PROVIDED MATERIAL
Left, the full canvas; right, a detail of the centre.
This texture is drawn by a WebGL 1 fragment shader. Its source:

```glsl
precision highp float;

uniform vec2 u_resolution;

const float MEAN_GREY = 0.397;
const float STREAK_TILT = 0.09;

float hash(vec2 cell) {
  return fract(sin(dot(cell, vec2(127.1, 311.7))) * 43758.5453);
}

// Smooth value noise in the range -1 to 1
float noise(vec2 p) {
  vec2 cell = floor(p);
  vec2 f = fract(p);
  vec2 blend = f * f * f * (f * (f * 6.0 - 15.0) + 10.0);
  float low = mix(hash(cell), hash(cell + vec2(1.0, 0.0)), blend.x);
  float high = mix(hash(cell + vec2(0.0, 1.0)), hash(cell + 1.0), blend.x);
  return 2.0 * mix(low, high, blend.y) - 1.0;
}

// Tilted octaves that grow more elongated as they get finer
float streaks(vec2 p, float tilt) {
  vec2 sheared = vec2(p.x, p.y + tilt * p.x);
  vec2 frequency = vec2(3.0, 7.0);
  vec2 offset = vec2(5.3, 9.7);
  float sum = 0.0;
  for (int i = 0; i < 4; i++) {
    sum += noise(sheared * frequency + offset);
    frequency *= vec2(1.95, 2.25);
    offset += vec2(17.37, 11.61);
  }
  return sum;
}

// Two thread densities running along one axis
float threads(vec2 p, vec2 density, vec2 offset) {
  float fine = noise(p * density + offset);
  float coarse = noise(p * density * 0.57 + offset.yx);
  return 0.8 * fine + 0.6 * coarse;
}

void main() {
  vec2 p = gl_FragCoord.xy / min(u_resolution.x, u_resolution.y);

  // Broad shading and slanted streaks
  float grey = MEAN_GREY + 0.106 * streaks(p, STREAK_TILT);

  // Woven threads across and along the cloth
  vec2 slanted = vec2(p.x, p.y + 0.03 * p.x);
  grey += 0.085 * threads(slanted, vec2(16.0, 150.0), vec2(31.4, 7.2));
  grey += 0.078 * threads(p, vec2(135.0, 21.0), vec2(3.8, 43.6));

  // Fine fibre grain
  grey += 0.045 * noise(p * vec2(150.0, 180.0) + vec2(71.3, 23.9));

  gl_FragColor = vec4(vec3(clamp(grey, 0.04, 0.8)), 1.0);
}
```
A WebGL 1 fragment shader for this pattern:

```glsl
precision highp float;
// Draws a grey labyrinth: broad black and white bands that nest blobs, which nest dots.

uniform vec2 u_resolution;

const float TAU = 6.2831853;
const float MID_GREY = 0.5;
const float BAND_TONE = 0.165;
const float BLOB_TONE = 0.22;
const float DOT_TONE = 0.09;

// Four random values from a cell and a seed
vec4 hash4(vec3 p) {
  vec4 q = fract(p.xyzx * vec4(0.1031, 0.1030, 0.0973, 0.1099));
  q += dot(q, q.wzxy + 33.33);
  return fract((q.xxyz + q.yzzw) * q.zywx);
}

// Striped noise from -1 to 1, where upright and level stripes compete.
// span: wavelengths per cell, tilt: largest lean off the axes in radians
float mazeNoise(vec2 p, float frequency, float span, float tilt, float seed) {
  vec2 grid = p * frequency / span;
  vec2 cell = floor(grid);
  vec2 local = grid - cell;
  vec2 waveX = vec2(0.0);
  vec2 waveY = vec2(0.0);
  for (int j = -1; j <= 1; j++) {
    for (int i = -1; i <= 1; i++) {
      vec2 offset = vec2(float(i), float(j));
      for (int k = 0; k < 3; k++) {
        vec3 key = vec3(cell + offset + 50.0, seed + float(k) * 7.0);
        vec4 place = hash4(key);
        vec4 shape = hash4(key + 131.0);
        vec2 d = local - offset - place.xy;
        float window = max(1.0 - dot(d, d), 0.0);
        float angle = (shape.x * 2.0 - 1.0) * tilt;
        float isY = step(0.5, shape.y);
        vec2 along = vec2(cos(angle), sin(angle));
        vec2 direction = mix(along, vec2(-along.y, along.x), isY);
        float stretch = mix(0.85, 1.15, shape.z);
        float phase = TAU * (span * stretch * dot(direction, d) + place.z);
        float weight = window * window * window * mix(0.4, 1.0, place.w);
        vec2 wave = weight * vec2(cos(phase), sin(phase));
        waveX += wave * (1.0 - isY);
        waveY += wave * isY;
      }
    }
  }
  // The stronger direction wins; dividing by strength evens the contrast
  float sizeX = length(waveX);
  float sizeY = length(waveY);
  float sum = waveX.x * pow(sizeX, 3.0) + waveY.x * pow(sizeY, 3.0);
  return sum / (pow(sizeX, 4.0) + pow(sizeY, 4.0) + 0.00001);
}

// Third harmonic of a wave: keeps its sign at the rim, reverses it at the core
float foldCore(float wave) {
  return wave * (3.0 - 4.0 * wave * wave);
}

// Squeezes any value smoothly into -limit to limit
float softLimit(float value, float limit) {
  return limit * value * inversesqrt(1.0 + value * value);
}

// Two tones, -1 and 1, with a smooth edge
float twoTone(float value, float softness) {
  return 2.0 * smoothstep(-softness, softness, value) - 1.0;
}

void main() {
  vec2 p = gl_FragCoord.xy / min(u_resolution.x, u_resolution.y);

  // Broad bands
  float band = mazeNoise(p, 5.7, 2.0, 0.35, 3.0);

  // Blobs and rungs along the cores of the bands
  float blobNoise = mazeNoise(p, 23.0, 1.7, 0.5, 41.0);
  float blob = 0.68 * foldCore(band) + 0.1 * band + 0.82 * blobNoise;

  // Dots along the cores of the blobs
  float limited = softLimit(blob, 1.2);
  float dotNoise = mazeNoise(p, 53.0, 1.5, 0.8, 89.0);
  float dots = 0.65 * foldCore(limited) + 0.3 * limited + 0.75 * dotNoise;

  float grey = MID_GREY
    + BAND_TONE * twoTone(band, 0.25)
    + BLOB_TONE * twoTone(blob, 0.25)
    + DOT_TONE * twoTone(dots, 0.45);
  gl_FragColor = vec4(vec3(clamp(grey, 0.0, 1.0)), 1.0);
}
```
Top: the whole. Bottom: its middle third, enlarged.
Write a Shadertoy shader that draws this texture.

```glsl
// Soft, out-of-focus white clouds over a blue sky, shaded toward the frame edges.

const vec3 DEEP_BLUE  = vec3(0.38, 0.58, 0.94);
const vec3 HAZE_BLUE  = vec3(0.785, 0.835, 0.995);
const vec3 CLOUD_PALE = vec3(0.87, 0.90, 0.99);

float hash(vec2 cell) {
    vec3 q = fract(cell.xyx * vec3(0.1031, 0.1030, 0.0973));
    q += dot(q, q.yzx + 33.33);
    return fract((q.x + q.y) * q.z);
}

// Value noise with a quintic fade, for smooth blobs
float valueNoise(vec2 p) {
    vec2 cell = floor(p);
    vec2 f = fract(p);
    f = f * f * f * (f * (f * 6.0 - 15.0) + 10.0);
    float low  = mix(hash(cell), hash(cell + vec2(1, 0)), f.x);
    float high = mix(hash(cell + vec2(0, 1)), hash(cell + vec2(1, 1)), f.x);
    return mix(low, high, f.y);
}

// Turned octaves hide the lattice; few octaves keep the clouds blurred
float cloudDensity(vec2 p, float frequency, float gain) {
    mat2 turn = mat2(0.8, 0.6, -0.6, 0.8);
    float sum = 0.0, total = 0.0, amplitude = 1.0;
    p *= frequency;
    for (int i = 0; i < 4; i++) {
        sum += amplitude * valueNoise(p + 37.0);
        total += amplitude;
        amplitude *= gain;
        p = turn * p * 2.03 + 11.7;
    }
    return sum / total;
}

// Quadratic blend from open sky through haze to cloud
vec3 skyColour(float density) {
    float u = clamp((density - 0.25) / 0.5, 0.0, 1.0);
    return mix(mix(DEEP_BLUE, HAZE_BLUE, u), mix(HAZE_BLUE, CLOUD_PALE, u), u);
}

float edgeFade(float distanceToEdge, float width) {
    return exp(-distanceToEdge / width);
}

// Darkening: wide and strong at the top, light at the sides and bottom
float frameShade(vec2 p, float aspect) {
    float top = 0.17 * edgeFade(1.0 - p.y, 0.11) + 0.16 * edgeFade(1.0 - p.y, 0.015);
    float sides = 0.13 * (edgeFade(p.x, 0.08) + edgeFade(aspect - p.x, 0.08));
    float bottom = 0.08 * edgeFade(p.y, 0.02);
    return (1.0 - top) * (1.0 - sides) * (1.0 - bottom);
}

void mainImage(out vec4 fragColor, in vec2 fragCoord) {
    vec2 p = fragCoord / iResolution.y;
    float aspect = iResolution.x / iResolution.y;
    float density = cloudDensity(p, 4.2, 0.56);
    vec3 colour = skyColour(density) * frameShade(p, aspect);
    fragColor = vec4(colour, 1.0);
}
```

EXERCISE
Some lines of the listing may include the string "blend". Tally them and report only the total.

REPLY
5